Brother
DB2-B737-413 MK-II(F40)
 
30
Singer
191 D 300 AA
2) Double Needle
 
 
 
Lock stitch
23
Brother
LT2-B842
 
13
Brother
LT2-B845
 
6
Typical
GC 6240
Flat bed chain stitch 6 Brother DT2 - B962
6
Brother
DT2 - B962
Feed off the arm
6
Brother
DT6 - B 927
3) Multi needle
2
Kansai(Special)
DFB-1404 PMD
4) Button hole
 
 
 
Automatic button hole
2
Brother
LH4 - B814-2MK II
Eyelet button hole
1
Reece(AMF)
BAS 511
Eyelet button hole
1
Durkopp Adler
S100 - 030
5) Bartack
9
Brother
0558 - 231 - 391
6) Button stitch
11
Brother
LK3-B438E
7) Overlocking - 3 threads
1
Pegasus
M752-16S2
 
1
Typical
GN2000-3E
8) Overlocking -5 threads
 
 
 
 
38
Brother Typical
MA4-N31-063-5
 
6
 
GN 2000-5
9) Single needle lockstitch
5
Durkopp Adler
5 X 272 - 140342
 
2
Durkopp Adler
2 X 275 - 140342
10) Edge cutter
13
Brother
DB2 B777 - 3A
 
2
Typical
GC 6170
11) Snap button
6
Typical
TKM ZN 90
 
6
YKK
YKK - G.N.S
Other Machines
 
 
 
1) Collar turning & blocking
4
Ngai Shing
NS - 81
 
3
Ngai Shing
NS-53
2) Cuff turning & blocking
4
Ngai Shing
NS-85
 
3
Ngai Shing
NS-46
3) Fusing
1
Hashima
ED-1000
 
1
Hashima
400C
 
1
Aura
AG 700
4) Needle detector
 
 
 

Conveyor type

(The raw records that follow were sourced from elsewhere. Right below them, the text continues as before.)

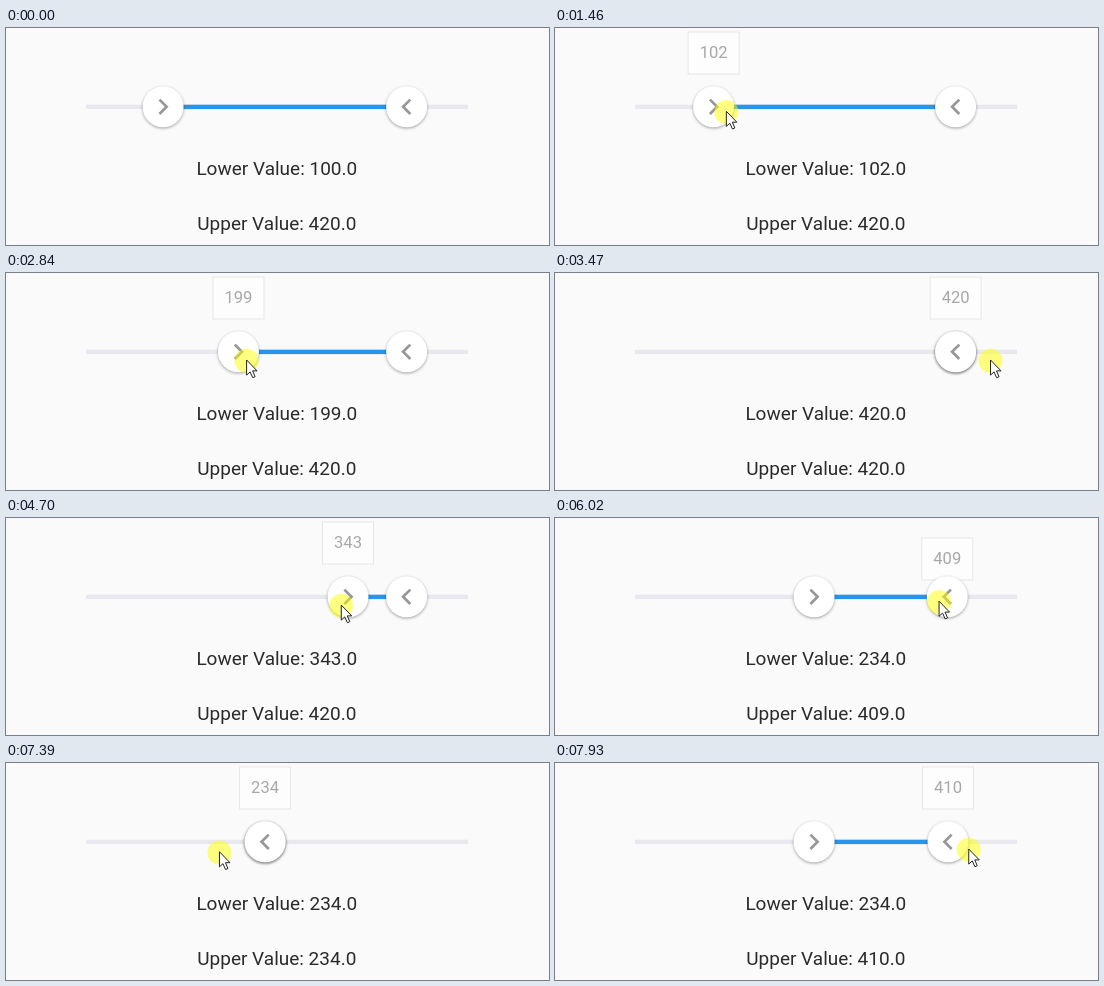
An HTML page that plays this animation: 543x217 px, repeating every 8000 ms.

```html
<!DOCTYPE html>
<html lang="en">
<head>
<meta charset="utf-8">
<title>Range slider</title>
<style>
  html, body { margin: 0; width: 100%; height: 100%; overflow: hidden; background: #fafafa; }
  svg { display: block; width: 543px; height: 217px; font-family: Roboto, sans-serif; }
  text { text-anchor: middle; }
  .label { font-size: 19px; fill: #2b2b2b; }
  .tip rect { fill: #fdfdfd; stroke: #e8e7e5; }
  .tip text { font-size: 16.6px; fill: #a8a8a8; }
  .knob circle { fill: #fff; filter: drop-shadow(0 1px 1.6px rgba(0, 0, 0, .36)); }
  #chevron { fill: #979797; }
</style>
</head>
<body>
<svg viewBox="0 0 543 217">
  <defs>
    <path id="chevron" transform="scale(1.36) translate(-12 -12)" d="M10 6 8.59 7.41 13.17 12l-4.58 4.59L10 18l6-6z"/>
  </defs>
  <rect x="80" y="76.7" width="382" height="4.4" fill="#e8e8ee"/>
  <rect id="range" y="76.7" height="4.4" fill="#2794ee"/>
  <g id="lowerTip" class="tip"><rect x="-25.5" y="4" width="51" height="42"/><text y="30.1"></text></g>
  <g id="upperTip" class="tip"><rect x="-25.5" y="4" width="51" height="42"/><text y="30.1"></text></g>
  <g id="lowerKnob" class="knob"><circle r="20.5"/><use href="#chevron"/></g>
  <g id="upperKnob" class="knob"><circle r="20.5"/><use href="#chevron" transform="scale(-1 1)"/></g>
  <text id="lowerLabel" class="label" x="270.8" y="146.6"></text>
  <text id="upperLabel" class="label" x="270.8" y="201.9"></text>
  <g id="cursor">
    <circle id="press" cy="0.8" r="12" fill="#ff0" opacity=".5"/>
    <path d="M0 0V15.1L3.5 11.9 6.1 17.7 8.5 16.7 6 10.9H10.5Z" fill="#fff" stroke="#222"/>
  </g>
</svg>
<script>
const LOOP = 8000, STEPS = 104, STEP = LOOP / STEPS;
const LAG = 0.6, GRIP = 3;   // the knob trails the pointer in time and place
const LOWER = { press: 14, release: 70 }, UPPER = { press: 77, release: Infinity };
const $ = id => document.getElementById(id);
const clamp = (v, lo, hi) => Math.min(hi, Math.max(lo, v));

// Turning points of the pointer: [step, x, y]
const turns = [[3, 400, 200], [12, 160, 83], [18, 160, 83], [24, 313, 87], [29.45, 286.4, 87],
  [34, 377, 87], [36.5, 235, 87], [40, 336, 87], [47.8, 477, 87], [52, 477, 87], [64, 309, 87],
  [66.5, 367, 86], [69.4, 262, 85], [72, 245, 85], [76.4, 403.6, 83], [82, 305, 84],
  [88.8, 196, 89], [94, 196, 89], [107.5, 490, 85]];

function pointer(s) {
  const i = Math.max(1, turns.findIndex(p => p[0] > s));
  const [a, b] = [turns[i - 1], turns[i]];
  const u = clamp((s - a[0]) / (b[0] - a[0]), 0, 1), ease = u * u * (3 - 2 * u);
  return { x: a[1] + (b[1] - a[1]) * ease, y: a[2] + (b[2] - a[2]) * ease };
}

const toX = value => 81 + 0.761 * value;
const dragged = (s, { press, release }) =>
  Math.round((pointer(clamp(s, press, release) - LAG).x - GRIP - 81) / 0.761);
const move = (id, x, y) => $(id).setAttribute('transform', `translate(${x} ${y})`);
const show = (id, on) => $(id).style.display = on ? '' : 'none';

function drawHandle(name, title, value, s, { press, release }) {
  const x = toX(value);
  const rise = clamp(Math.min(s - press, release + 2 - s) / 3.3, 0, 1);
  move(name + 'Knob', x, 78.8);
  move(name + 'Tip', x, 47 * (1 - rise) ** 3);
  show(name + 'Tip', rise > 0);
  $(name + 'Tip').lastChild.textContent = value;
  $(name + 'Label').textContent = `${title} Value: ${value.toFixed(1)}`;
}

function draw(time) {
  const s = Math.min(STEPS - 1, Math.floor((time % LOOP + 14) / STEP));
  const lower = Math.min(420, dragged(s, LOWER));
  const upper = Math.max(lower, dragged(s, UPPER));
  drawHandle('lower', 'Lower', lower, s, LOWER);
  drawHandle('upper', 'Upper', upper, s, UPPER);
  $('range').setAttribute('x', toX(lower));
  $('range').setAttribute('width', toX(upper) - toX(lower));
  const { x, y } = pointer(s);
  move('cursor', x, y);
  show('cursor', s >= 3);
  show('press', [LOWER, UPPER].some(d => s >= d.press && s < d.release));
}

const start = performance.now();
(function frame() {
  draw(performance.now() - start);
  requestAnimationFrame(frame);
})();
</script>
</body>
</html>
```
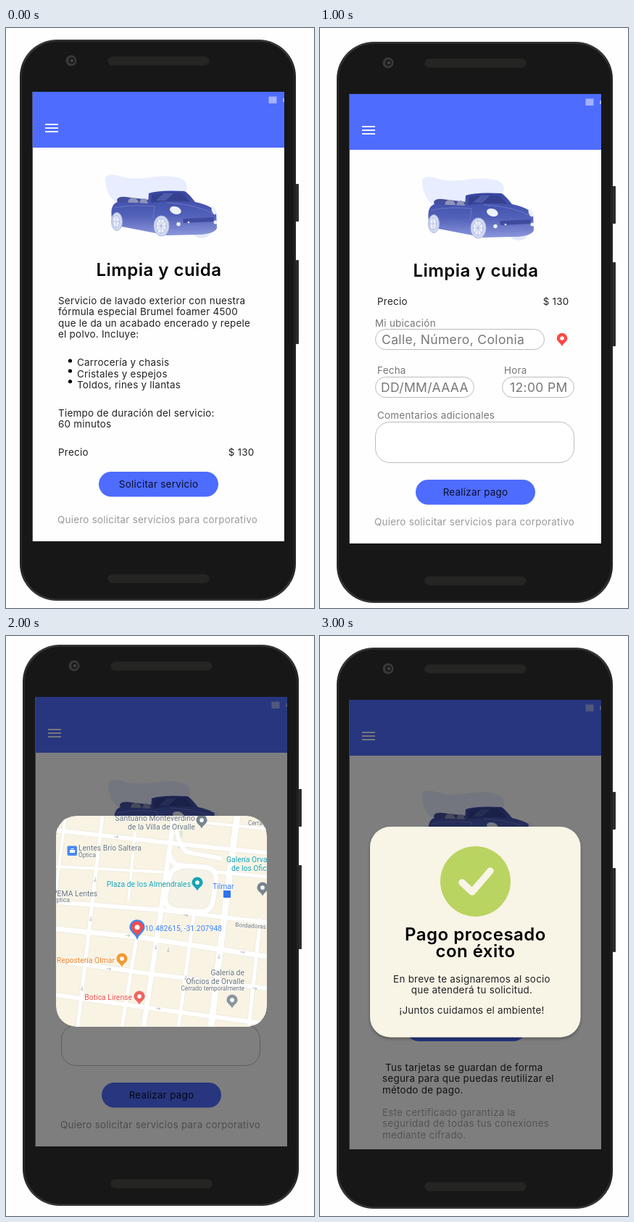
An HTML page that plays this animation: 425 px wide and 800 px high, repeating every 4000 ms.

```html
<!DOCTYPE html>
<html lang="es">
<head>
<meta charset="utf-8">
<title>Servicio de lavado</title>
<style>
html, body { margin: 0; width: 100%; height: 100%; overflow: hidden; background: #fefefe; }
svg { display: block; width: 100vw; height: 100vh; }
text { font: 13.4px Inter, sans-serif; letter-spacing: .02em; fill: #222; }
.mid { text-anchor: middle; }
.end { text-anchor: end; }
.title { font-size: 24px; font-weight: 600; fill: #000; text-anchor: middle; }
.label { fill: #777; }
.soft { fill: #999; }
.pale { fill: #aaa; }
.input { font-size: 17.5px; fill: #777; }
.button { fill: #0b0f2c; text-anchor: middle; }
.field { fill: #fff; stroke: #bbb; }
#map text { font: 10.4px Roboto, sans-serif; letter-spacing: 0; fill: #68737e;
  paint-order: stroke; stroke: #fffdf6; stroke-width: 1.5px; }
#map .small { font-size: 8.3px; }
#map .teal { fill: #129eaf; }
#map .blue { fill: #3b7ded; }
#map .orange { fill: #e8812a; }
#map .red { fill: #e8504c; }
</style>
</head>
<body>
<svg viewBox="0 0 425 800">
  <defs>
    <linearGradient id="paint" x2="0" y2="1">
      <stop offset="0" stop-color="#3947a4"/><stop offset=".55" stop-color="#5160b8"/><stop offset="1" stop-color="#8b96db"/>
    </linearGradient>
    <linearGradient id="rim">
      <stop offset="0" stop-color="#252523"/><stop offset=".03" stop-color="#343432"/><stop offset=".97" stop-color="#343432"/><stop offset="1" stop-color="#20201f"/>
    </linearGradient>
    <clipPath id="screen"><path d="M36.5 88H384V708H36.5z"/></clipPath>
    <clipPath id="card"><rect x="69" y="248" width="291" height="291" rx="28"/></clipPath>
    <filter id="shadow"><feDropShadow dx="0" dy="2" stdDeviation="2" flood-opacity=".35"/></filter>
    <g id="car">
      <path fill="#e8eeff" d="M137 207C140 199 153 203 164 206C190 211 206 202 230 205C247 207 252 213 249 227C246 246 228 250 200 247L158 244C143 239 136 219 137 207z"/>
      <ellipse cx="270" cy="279" rx="13" ry="11" fill="#e3eafc"/>
      <path fill="#444f9d" d="M153 237Q155 232 165 233L198 237V247L155 245z"/>
      <path fill="#8e94b9" d="M168 241q1-7 7-7q7 0 8 8zM184 242q1-7 6-7q5 0 6 8z"/>
      <path fill="url(#paint)" d="M146 263C144 250 147 242 154 240L196 242L197 228Q211 223 246 225Q251 227 261 240Q284 245 290 254L291 276Q288 284 266 285L222 286L160 274z"/>
      <path fill="#35418f" d="M200 241L201 230Q215 226 243 228L255 240Q225 237 200 241z"/>
      <path fill="#4d5bac" d="M207 238L218 228L231 228L220 238z"/>
      <path fill="none" stroke="#7481ca" stroke-width=".8" d="M150 248Q175 243 205 246M205 246L203 262M222 241Q265 243 289 258M224 275Q255 281 290 275"/>
      <path fill="#3e4b9f" d="M244 263L287 261L286 267L245 269z"/>
      <g fill="#d2daf1" stroke="#abb6df">
        <ellipse cx="153" cy="267" rx="7.5" ry="12.5"/><ellipse cx="214.5" cy="273" rx="10.5" ry="14"/>
      </g>
      <g fill="#edf1fc" stroke="#a8b4dc" stroke-width=".8">
        <ellipse cx="152" cy="267" rx="4.5" ry="8.5"/><ellipse cx="214" cy="273" rx="7" ry="10"/>
        <path d="M152 259V275M148 267H156M214 263V283M207 273H221M209 266L219 280M219 266L209 280"/>
      </g>
      <g fill="#edf1fb">
        <ellipse cx="234" cy="251.500" rx="8" ry="5.200" transform="rotate(18 234 251)"/>
        <ellipse cx="287" cy="252" rx="3" ry="5.500" transform="rotate(-22 287 252)"/>
        <circle cx="238" cy="270.500" r="2.700"/><circle cx="289" cy="268" r="2.500"/><circle cx="252" cy="268" r="1.300"/>
      </g>
    </g>
  </defs>
  <g id="phone"></g>
</svg>
<script>
const text = (x, y, s, cls = '') => `<text x="${x}" y="${y}" class="${cls}">${s}</text>`;
const lines = (x, ys, rows, cls) => rows.map((s, i) => text(x, ys[i], s, cls)).join('');
const rect = (x, y, w, h, r, attr) => `<rect x="${x}" y="${y}" width="${w}" height="${h}" rx="${r}" ${attr}/>`;
const field = (x, y, w, h, r) => rect(x + .5, y + .5, w - 1, h - 1, r, 'class="field"');
const button = (x, y, s) => rect(x, y, 165, 34.5, 17.25, 'fill="#4e6cfe"') + text(x + 82.5, y + 22, s, 'button');
const group = (id, body, attr = '') => `<g id="${id}" ${attr}>${body}</g>`;
const road = (d, w) => `<path d="${d}" stroke-width="${w}"/>`;
const pin = (x, y, color, k = .95, dot = '#fff', attr = '') =>
  `<g transform="translate(${x} ${y}) scale(${k})"><path fill="${color}" ${attr} d="M0 11C-2 6-8 4-8-1a8 8 0 0 1 16 0C8 4 2 6 0 11z"/><circle cy="-1" r="3" fill="${dot}"/></g>`;
const corporate = y => text(71, y, 'Quiero solicitar servicios para corporativo', 'soft');

const body = rect(19, 16, 381, 774, 51, 'fill="url(#rim)"') + rect(22, 18.5, 375, 769, 49, 'fill="#171717"') +
  rect(400, 215, 4, 52, 1, 'fill="#2c2c2a"') + rect(400, 320, 4, 116, 1, 'fill="#2c2c2a"') +
  [39.5, 753.5].map(y => rect(140.5, y, 140, 12, 6, 'fill="#252524" stroke="#20201d"')).join('') +
  '<circle cx="90" cy="45" r="7.500" fill="#393938"/><circle cx="90.500" cy="45" r="4.500" fill="#1c1c1c"/><circle cx="91" cy="45" r="2" fill="#484847"/>';

const header = '<path fill="#fefefe" d="M36.500 88H384V708H36.500z"/><path fill="#4e6cfe" d="M36.500 88H384V165H36.500z"/>' +
  '<path fill="#a3b2ff" d="M362.500 94.500h11v9.500h-11zM382 97h2v5h-2z"/><path stroke="#edf0ff" stroke-width="2" d="M54 133h18M54 138h18M54 143h18"/>';

const service = '<use href="#car"/>' + text(211, 341.5, 'Limpia y cuida', 'title') +
  lines(72, [380.5, 396, 411.5, 427], ['Servicio de lavado exterior con nuestra', 'fórmula especial Brumel foamer 4500',
    'que le da un acabado encerado y repele', 'el polvo. Incluye:']) +
  [459, 473, 487.5].map(y => `<circle cx="88.500" cy="${y}" r="2.600"/>`).join('') +
  lines(98, [466, 481.5, 497], ['Carrocería y chasis', 'Cristales y espejos', 'Toldos, rines y llantas']) +
  lines(72, [535.5, 551, 589.5], ['Tiempo de duración del servicio:', '60 minutos', 'Precio']) +
  text(342.5, 589.5, '$ 130', 'end') + button(128, 612, 'Solicitar servicio') + corporate(683);

const form = '<use href="#car"/>' + text(211, 339.5, 'Limpia y cuida', 'title') +
  text(75, 378.5, 'Precio') + text(339.5, 378.5, '$ 130', 'end') +
  text(72, 408.5, 'Mi ubicación', 'label') + field(72, 412, 234, 29, 14) + text(81, 433, 'Calle, Número, Colonia', 'input') +
  pin(330, 426, '#fb4a4a', .92) +
  text(75, 474, 'Fecha', 'label') + field(72, 478, 137, 29, 14) + text(80, 499, 'DD/MM/AAAA', 'input') +
  text(250, 474, 'Hora', 'label') + field(247, 478, 100, 29, 14) + text(258, 499, '12:00 PM', 'input') +
  text(75, 535.5, 'Comentarios adicionales', 'label') + field(72, 540, 275, 57, 20) +
  button(128, 620, 'Realizar pago') + corporate(682.5);

const paid = '<use href="#car" y="11"/>' + button(115, 524.5, '') +
  text(86, 599.5, 'Tus tarjetas se guardan de forma') +
  lines(82, [615, 630.5], ['segura para que puedas reutilizar el', 'método de pago.']) +
  lines(82, [661.5, 677, 692.5], ['Este certificado garantiza la', 'seguridad de todas tus conexiones', 'mediante cifrado.'], 'pale');

const streets = [
  ['M69 268L230 286L360 299', 6], ['M69 318L225 326', 4], ['M69 367L215 378L360 395', 6], ['M69 404L180 415L360 442', 7],
  ['M69 448L200 466L360 486', 6], ['M69 495L190 512L360 535', 6], ['M260 256L360 266', 4], ['M285 325L360 332', 5],
  ['M133 248L99 539', 5], ['M82 248L69 350', 4], ['M232 248L214 378L190 539', 7], ['M319 248L300 395L283 539', 9],
  ['M181 412L160 539', 5], ['M259 385L238 539', 5], ['M351 390L335 539', 5], ['M178 270L169 365', 4],
  ['M226 302Q229 318 248 317L276 319Q291 322 290 337L285 369Q281 382 262 380L235 378Q218 375 220 359L225 334Q228 318 248 317', 7],
  ['M235 248Q233 283 249 298L298 307', 6]
];
const arrows = [[152, 277, 97], [117, 390, 187], [105, 486, 187], [168, 413, 97], [224, 433, 187], [326, 436, 97],
  [123, 336, 187], [248, 385, 97], [294, 442, 187], [248, 471, 187], [142, 459, 97], [343, 486, 97], [207, 429, 187], [210, 514, 97]];

const map = rect(69, 248, 291, 291, 28, 'fill="#f9f3e3"') +
  '<path fill="#f6f2e8" d="M229 321H283L278 375H222z"/><path fill="#d5ebc8" d="M238 269h6l-1 9h-6zM237 286h6v7h-6z"/>' +
  [['#ece8dd', 1.5], ['#fff', 0]].map(([c, extra]) => `<g fill="none" stroke="${c}">` +
    streets.map(([d, w]) => road(d, w + extra)).join('') + '</g>').join('') +
  arrows.map(([x, y, a]) => `<path transform="translate(${x} ${y}) rotate(${a})" d="M0 3V-3M-1.500 -1L0-3L1.500-1" fill="none" stroke="#b0b4b8" stroke-width=".8"/>`).join('') +
  lines(261, [254.5, 267], ['Santuario Monteverdino', 'de la Villa de Orvalle'], 'end') + pin(270, 255, '#77858f') +
  text(334, 261, 'Cerrado', 'small') +
  rect(84.5, 289.5, 13.5, 13.5, 2, 'fill="#4b88f5"') + '<path fill="#fff" d="M88 295h7v4h-7zM89.500 293h4v1h-4z"/>' +
  text(100, 296, 'Lentes Brío Saltera') + text(100, 304.5, 'Óptica', 'small') +
  lines(304, [311.5], ['Galería Orvallense'], 'teal') + text(311, 324, 'de los Oficios', 'teal') +
  text(255, 346, 'Plaza de los Almendrales', 'end teal') + pin(264, 341, '#16a4b4') +
  text(285, 348.5, 'Tilmar', 'blue') + rect(300, 351, 10, 10, 1, 'fill="#2c74e8"') + pin(354, 348, '#77858f') +
  text(64, 358.5, 'VEMA Lentes') + text(64, 367, 'Óptica', 'small') +
  `<g transform="rotate(4 316 401)">${text(316, 401, 'Bordadoras', 'small')}</g>` +
  pin(181, 403, '#f44b4b', 1.18, '#fff', 'stroke="#3f86ee" stroke-width="2"') + text(191.5, 407, '10.482615, -31.207948', 'blue') +
  text(150, 451, 'Repostería Olmar', 'end orange') + pin(160, 446, '#f09a34') +
  text(174, 502, 'Botica Lirense', 'end red') + pin(184, 498, '#f06460') +
  lines(329, [467.5, 479.5], ['Galería de', 'Oficios de Orvalle'], 'end') +
  text(329, 489, 'Cerrado temporalmente', 'end small') + pin(312, 503, '#8a969e');

const success = rect(65, 263, 290.5, 290.5, 28, 'fill="#f8f4e6" filter="url(#shadow)"') +
  '<circle cx="210.500" cy="338.500" r="48.500" fill="#bad461"/>' +
  '<path d="M192 340L206 353L231 324" fill="none" stroke="#f8f5e8" stroke-width="9.500" stroke-linecap="round" stroke-linejoin="round"/>' +
  lines(210.5, [419.5, 442.5], ['Pago procesado', 'con éxito'], 'title') +
  lines(205.5, [477.5, 493, 520.5], ['En breve te asignaremos al socio', 'que atenderá tu solicitud.', '¡Juntos cuidamos el ambiente!'], 'mid');

const phone = document.getElementById('phone');
phone.innerHTML = body + group('content',
  header + group('service', service) + group('form', form) + group('paid', paid) +
  group('dim', '<path d="M36 88H384V708H36z" opacity=".5"/>'), 'clip-path="url(#screen)"') +
  group('map', `<g clip-path="url(#card)">${map}</g>`, 'transform="translate(-4 4)"') + group('success', success);

const scenes = [
  { x: 0, y: 0, show: ['service'] },
  { x: 4, y: 3, show: ['form'] },
  { x: 4, y: -4, show: ['form', 'dim', 'map'] },
  { x: 4, y: 0, show: ['paid', 'dim', 'success'] }
];
const layers = ['service', 'form', 'paid', 'dim', 'map', 'success'].map(id => document.getElementById(id));

function draw() {
  const { x, y, show } = scenes[Math.floor(performance.now() / 1000) % scenes.length];
  phone.setAttribute('transform', `translate(${x} ${y})`);
  for (const layer of layers) layer.style.display = show.includes(layer.id) ? '' : 'none';
  requestAnimationFrame(draw);
}
draw();
</script>
</body>
</html>
```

1
Hashima
HN-610C
 
1
Hashima
HN-620C
Handy type
1
Hashima
HN-25
5) Embroidery
 
 
 
4 head
1
SWF
SWF/C-WD 904-55
12 head
2
SWF
SWF/B/WK 912-100
12 head
2
Creative
Special - 912
Local M/c(Zig Zag)
10
 
 
6) Screen Printing M/c
1 set
MHM
Sychnoprint - "S" Type 14x12
7) Sticker printing M/c
1
DCC
C-800
8) Appliqué cutting M/c
3
RVR politico
RAC DXD2
9) Fabric checking
1
Ramson
 
10) Thread sucking
2
Ramson
 
11) Pattern Cutter
1
Luna
K-1
12) Thread winding M/c
1
Tony
TI-3900

Other areas where technology has been adopted within the company include washing and sandblasting facilities to help maintain maximum quality in terms of garment finishes. The company uses software solutions for industrial engineering and aims to improve productivity to be on par with the best in the world.

It also has a separate environmental division to take care of the unit's environmental quality, including an effluent recycling plant achieving zero discharge. The effluent generated from dyeing and other wet processing is taken directly to the effluent collection tank through separate underground trenches for further treatment.

This increasing awareness of technological investment among Indian exporters and a focus on value added garments is on course to give India a winning edge in the world.

Sapna Arora has several years' experience in sourcing fabrics and garments for some of the leading retailers. She currently works in the UK office of a global apparel supply chain company and specialises in understanding the sourcing patterns of both US and EU businesses.